◆ **WHAT THIS TASK INVOLVES**:
Please output the lines shown below exactly as they appear.

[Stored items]
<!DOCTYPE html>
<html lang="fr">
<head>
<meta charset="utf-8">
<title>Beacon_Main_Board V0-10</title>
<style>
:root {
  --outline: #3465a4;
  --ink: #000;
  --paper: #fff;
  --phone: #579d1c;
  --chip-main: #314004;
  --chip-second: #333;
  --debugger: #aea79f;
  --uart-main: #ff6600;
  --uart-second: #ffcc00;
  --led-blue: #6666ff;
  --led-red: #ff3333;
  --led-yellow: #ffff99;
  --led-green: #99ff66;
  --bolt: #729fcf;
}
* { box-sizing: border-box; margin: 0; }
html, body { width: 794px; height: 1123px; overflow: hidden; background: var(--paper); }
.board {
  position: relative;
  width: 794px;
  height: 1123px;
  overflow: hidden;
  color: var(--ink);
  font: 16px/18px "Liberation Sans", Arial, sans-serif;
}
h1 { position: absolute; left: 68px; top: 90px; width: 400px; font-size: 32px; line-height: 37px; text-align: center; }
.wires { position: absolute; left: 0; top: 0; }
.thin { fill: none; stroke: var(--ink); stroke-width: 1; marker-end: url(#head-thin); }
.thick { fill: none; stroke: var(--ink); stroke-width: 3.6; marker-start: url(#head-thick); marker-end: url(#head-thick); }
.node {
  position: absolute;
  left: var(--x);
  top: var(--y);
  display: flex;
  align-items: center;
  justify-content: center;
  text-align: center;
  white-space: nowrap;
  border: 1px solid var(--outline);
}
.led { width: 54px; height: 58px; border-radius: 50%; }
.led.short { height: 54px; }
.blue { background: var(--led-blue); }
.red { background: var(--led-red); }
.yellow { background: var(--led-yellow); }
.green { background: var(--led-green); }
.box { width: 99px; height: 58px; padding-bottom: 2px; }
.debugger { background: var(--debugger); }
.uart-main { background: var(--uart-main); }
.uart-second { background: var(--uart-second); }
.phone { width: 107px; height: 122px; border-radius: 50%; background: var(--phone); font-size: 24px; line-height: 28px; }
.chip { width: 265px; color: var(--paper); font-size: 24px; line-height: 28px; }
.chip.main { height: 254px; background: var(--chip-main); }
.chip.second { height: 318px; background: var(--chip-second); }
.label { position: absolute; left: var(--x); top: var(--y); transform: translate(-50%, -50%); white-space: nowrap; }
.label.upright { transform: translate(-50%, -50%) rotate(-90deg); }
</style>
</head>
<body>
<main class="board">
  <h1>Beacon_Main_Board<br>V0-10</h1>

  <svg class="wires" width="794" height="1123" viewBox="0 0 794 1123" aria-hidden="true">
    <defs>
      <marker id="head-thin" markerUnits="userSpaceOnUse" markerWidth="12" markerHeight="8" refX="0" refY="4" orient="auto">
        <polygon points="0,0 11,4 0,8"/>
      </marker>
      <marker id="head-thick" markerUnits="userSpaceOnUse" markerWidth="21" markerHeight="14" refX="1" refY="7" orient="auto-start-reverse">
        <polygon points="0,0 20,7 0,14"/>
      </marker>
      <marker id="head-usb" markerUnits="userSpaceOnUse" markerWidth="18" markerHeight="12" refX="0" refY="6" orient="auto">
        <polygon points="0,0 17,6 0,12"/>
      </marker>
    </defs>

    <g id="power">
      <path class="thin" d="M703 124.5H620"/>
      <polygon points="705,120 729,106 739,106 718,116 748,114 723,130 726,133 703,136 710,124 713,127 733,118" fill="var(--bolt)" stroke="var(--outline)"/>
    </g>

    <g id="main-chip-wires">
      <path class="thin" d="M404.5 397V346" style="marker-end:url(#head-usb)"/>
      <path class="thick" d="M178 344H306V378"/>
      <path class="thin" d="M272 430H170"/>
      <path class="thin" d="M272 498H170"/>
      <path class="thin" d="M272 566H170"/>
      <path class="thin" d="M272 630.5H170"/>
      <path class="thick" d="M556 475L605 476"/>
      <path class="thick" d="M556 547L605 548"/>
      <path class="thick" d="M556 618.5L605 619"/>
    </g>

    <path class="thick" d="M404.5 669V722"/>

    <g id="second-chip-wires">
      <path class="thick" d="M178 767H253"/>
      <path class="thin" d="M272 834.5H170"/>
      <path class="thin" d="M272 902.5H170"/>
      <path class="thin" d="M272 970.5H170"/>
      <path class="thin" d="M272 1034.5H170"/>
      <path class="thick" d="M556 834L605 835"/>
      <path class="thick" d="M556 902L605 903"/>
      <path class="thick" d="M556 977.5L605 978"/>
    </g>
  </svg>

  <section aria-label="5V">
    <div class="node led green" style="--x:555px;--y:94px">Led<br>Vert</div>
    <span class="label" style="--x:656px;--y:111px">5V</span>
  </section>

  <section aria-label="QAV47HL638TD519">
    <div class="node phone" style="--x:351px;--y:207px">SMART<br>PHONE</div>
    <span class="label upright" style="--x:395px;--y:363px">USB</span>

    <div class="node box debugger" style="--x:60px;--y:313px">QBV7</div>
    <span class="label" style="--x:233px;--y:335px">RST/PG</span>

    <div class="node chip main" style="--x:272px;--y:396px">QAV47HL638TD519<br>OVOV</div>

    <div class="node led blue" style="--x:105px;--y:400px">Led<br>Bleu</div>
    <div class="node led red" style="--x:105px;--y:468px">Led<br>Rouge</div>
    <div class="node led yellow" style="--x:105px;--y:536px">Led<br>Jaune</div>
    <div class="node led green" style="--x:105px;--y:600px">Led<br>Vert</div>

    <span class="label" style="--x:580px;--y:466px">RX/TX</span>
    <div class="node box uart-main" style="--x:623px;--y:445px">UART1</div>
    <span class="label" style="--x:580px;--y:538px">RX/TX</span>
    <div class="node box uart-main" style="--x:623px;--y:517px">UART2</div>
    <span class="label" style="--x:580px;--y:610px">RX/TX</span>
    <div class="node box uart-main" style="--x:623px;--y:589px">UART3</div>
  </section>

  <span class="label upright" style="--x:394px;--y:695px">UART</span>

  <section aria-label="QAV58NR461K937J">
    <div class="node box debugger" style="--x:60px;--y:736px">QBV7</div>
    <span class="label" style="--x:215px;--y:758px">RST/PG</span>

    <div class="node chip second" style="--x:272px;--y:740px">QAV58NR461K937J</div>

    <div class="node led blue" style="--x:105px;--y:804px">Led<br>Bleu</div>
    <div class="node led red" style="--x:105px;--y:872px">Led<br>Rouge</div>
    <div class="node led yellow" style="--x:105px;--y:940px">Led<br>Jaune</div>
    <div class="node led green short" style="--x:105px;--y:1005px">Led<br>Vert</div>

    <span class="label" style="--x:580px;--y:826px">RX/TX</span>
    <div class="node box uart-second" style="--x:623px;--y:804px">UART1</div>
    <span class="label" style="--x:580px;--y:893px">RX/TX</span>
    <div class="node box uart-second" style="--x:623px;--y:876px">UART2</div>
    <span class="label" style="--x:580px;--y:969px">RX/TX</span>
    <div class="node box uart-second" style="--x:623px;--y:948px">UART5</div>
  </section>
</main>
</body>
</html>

◆ **TASK ANSWER**:
<!DOCTYPE html>
<html lang="fr">
<head>
<meta charset="utf-8">
<title>Beacon_Main_Board V0-10</title>
<style>
:root {
  --outline: #3465a4;
  --ink: #000;
  --paper: #fff;
  --phone: #579d1c;
  --chip-main: #314004;
  --chip-second: #333;
  --debugger: #aea79f;
  --uart-main: #ff6600;
  --uart-second: #ffcc00;
  --led-blue: #6666ff;
  --led-red: #ff3333;
  --led-yellow: #ffff99;
  --led-green: #99ff66;
  --bolt: #729fcf;
}
* { box-sizing: border-box; margin: 0; }
html, body { width: 794px; height: 1123px; overflow: hidden; background: var(--paper); }
.board {
  position: relative;
  width: 794px;
  height: 1123px;
  overflow: hidden;
  color: var(--ink);
  font: 16px/18px "Liberation Sans", Arial, sans-serif;
}
h1 { position: absolute; left: 68px; top: 90px; width: 400px; font-size: 32px; line-height: 37px; text-align: center; }
.wires { position: absolute; left: 0; top: 0; }
.thin { fill: none; stroke: var(--ink); stroke-width: 1; marker-end: url(#head-thin); }
.thick { fill: none; stroke: var(--ink); stroke-width: 3.6; marker-start: url(#head-thick); marker-end: url(#head-thick); }
.node {
  position: absolute;
  left: var(--x);
  top: var(--y);
  display: flex;
  align-items: center;
  justify-content: center;
  text-align: center;
  white-space: nowrap;
  border: 1px solid var(--outline);
}
.led { width: 54px; height: 58px; border-radius: 50%; }
.led.short { height: 54px; }
.blue { background: var(--led-blue); }
.red { background: var(--led-red); }
.yellow { background: var(--led-yellow); }
.green { background: var(--led-green); }
.box { width: 99px; height: 58px; padding-bottom: 2px; }
.debugger { background: var(--debugger); }
.uart-main { background: var(--uart-main); }
.uart-second { background: var(--uart-second); }
.phone { width: 107px; height: 122px; border-radius: 50%; background: var(--phone); font-size: 24px; line-height: 28px; }
.chip { width: 265px; color: var(--paper); font-size: 24px; line-height: 28px; }
.chip.main { height: 254px; background: var(--chip-main); }
.chip.second { height: 318px; background: var(--chip-second); }
.label { position: absolute; left: var(--x); top: var(--y); transform: translate(-50%, -50%); white-space: nowrap; }
.label.upright { transform: translate(-50%, -50%) rotate(-90deg); }
</style>
</head>
<body>
<main class="board">
  <h1>Beacon_Main_Board<br>V0-10</h1>

  <svg class="wires" width="794" height="1123" viewBox="0 0 794 1123" aria-hidden="true">
    <defs>
      <marker id="head-thin" markerUnits="userSpaceOnUse" markerWidth="12" markerHeight="8" refX="0" refY="4" orient="auto">
        <polygon points="0,0 11,4 0,8"/>
      </marker>
      <marker id="head-thick" markerUnits="userSpaceOnUse" markerWidth="21" markerHeight="14" refX="1" refY="7" orient="auto-start-reverse">
        <polygon points="0,0 20,7 0,14"/>
      </marker>
      <marker id="head-usb" markerUnits="userSpaceOnUse" markerWidth="18" markerHeight="12" refX="0" refY="6" orient="auto">
        <polygon points="0,0 17,6 0,12"/>
      </marker>
    </defs>

    <g id="power">
      <path class="thin" d="M703 124.5H620"/>
      <polygon points="705,120 729,106 739,106 718,116 748,114 723,130 726,133 703,136 710,124 713,127 733,118" fill="var(--bolt)" stroke="var(--outline)"/>
    </g>

    <g id="main-chip-wires">
      <path class="thin" d="M404.5 397V346" style="marker-end:url(#head-usb)"/>
      <path class="thick" d="M178 344H306V378"/>
      <path class="thin" d="M272 430H170"/>
      <path class="thin" d="M272 498H170"/>
      <path class="thin" d="M272 566H170"/>
      <path class="thin" d="M272 630.5H170"/>
      <path class="thick" d="M556 475L605 476"/>
      <path class="thick" d="M556 547L605 548"/>
      <path class="thick" d="M556 618.5L605 619"/>
    </g>

    <path class="thick" d="M404.5 669V722"/>

    <g id="second-chip-wires">
      <path class="thick" d="M178 767H253"/>
      <path class="thin" d="M272 834.5H170"/>
      <path class="thin" d="M272 902.5H170"/>
      <path class="thin" d="M272 970.5H170"/>
      <path class="thin" d="M272 1034.5H170"/>
      <path class="thick" d="M556 834L605 835"/>
      <path class="thick" d="M556 902L605 903"/>
      <path class="thick" d="M556 977.5L605 978"/>
    </g>
  </svg>

  <section aria-label="5V">
    <div class="node led green" style="--x:555px;--y:94px">Led<br>Vert</div>
    <span class="label" style="--x:656px;--y:111px">5V</span>
  </section>

  <section aria-label="QAV47HL638TD519">
    <div class="node phone" style="--x:351px;--y:207px">SMART<br>PHONE</div>
    <span class="label upright" style="--x:395px;--y:363px">USB</span>

    <div class="node box debugger" style="--x:60px;--y:313px">QBV7</div>
    <span class="label" style="--x:233px;--y:335px">RST/PG</span>

    <div class="node chip main" style="--x:272px;--y:396px">QAV47HL638TD519<br>OVOV</div>

    <div class="node led blue" style="--x:105px;--y:400px">Led<br>Bleu</div>
    <div class="node led red" style="--x:105px;--y:468px">Led<br>Rouge</div>
    <div class="node led yellow" style="--x:105px;--y:536px">Led<br>Jaune</div>
    <div class="node led green" style="--x:105px;--y:600px">Led<br>Vert</div>

    <span class="label" style="--x:580px;--y:466px">RX/TX</span>
    <div class="node box uart-main" style="--x:623px;--y:445px">UART1</div>
    <span class="label" style="--x:580px;--y:538px">RX/TX</span>
    <div class="node box uart-main" style="--x:623px;--y:517px">UART2</div>
    <span class="label" style="--x:580px;--y:610px">RX/TX</span>
    <div class="node box uart-main" style="--x:623px;--y:589px">UART3</div>
  </section>

  <span class="label upright" style="--x:394px;--y:695px">UART</span>

  <section aria-label="QAV58NR461K937J">
    <div class="node box debugger" style="--x:60px;--y:736px">QBV7</div>
    <span class="label" style="--x:215px;--y:758px">RST/PG</span>

    <div class="node chip second" style="--x:272px;--y:740px">QAV58NR461K937J</div>

    <div class="node led blue" style="--x:105px;--y:804px">Led<br>Bleu</div>
    <div class="node led red" style="--x:105px;--y:872px">Led<br>Rouge</div>
    <div class="node led yellow" style="--x:105px;--y:940px">Led<br>Jaune</div>
    <div class="node led green short" style="--x:105px;--y:1005px">Led<br>Vert</div>

    <span class="label" style="--x:580px;--y:826px">RX/TX</span>
    <div class="node box uart-second" style="--x:623px;--y:804px">UART1</div>
    <span class="label" style="--x:580px;--y:893px">RX/TX</span>
    <div class="node box uart-second" style="--x:623px;--y:876px">UART2</div>
    <span class="label" style="--x:580px;--y:969px">RX/TX</span>
    <div class="node box uart-second" style="--x:623px;--y:948px">UART5</div>
  </section>
</main>
</body>
</html>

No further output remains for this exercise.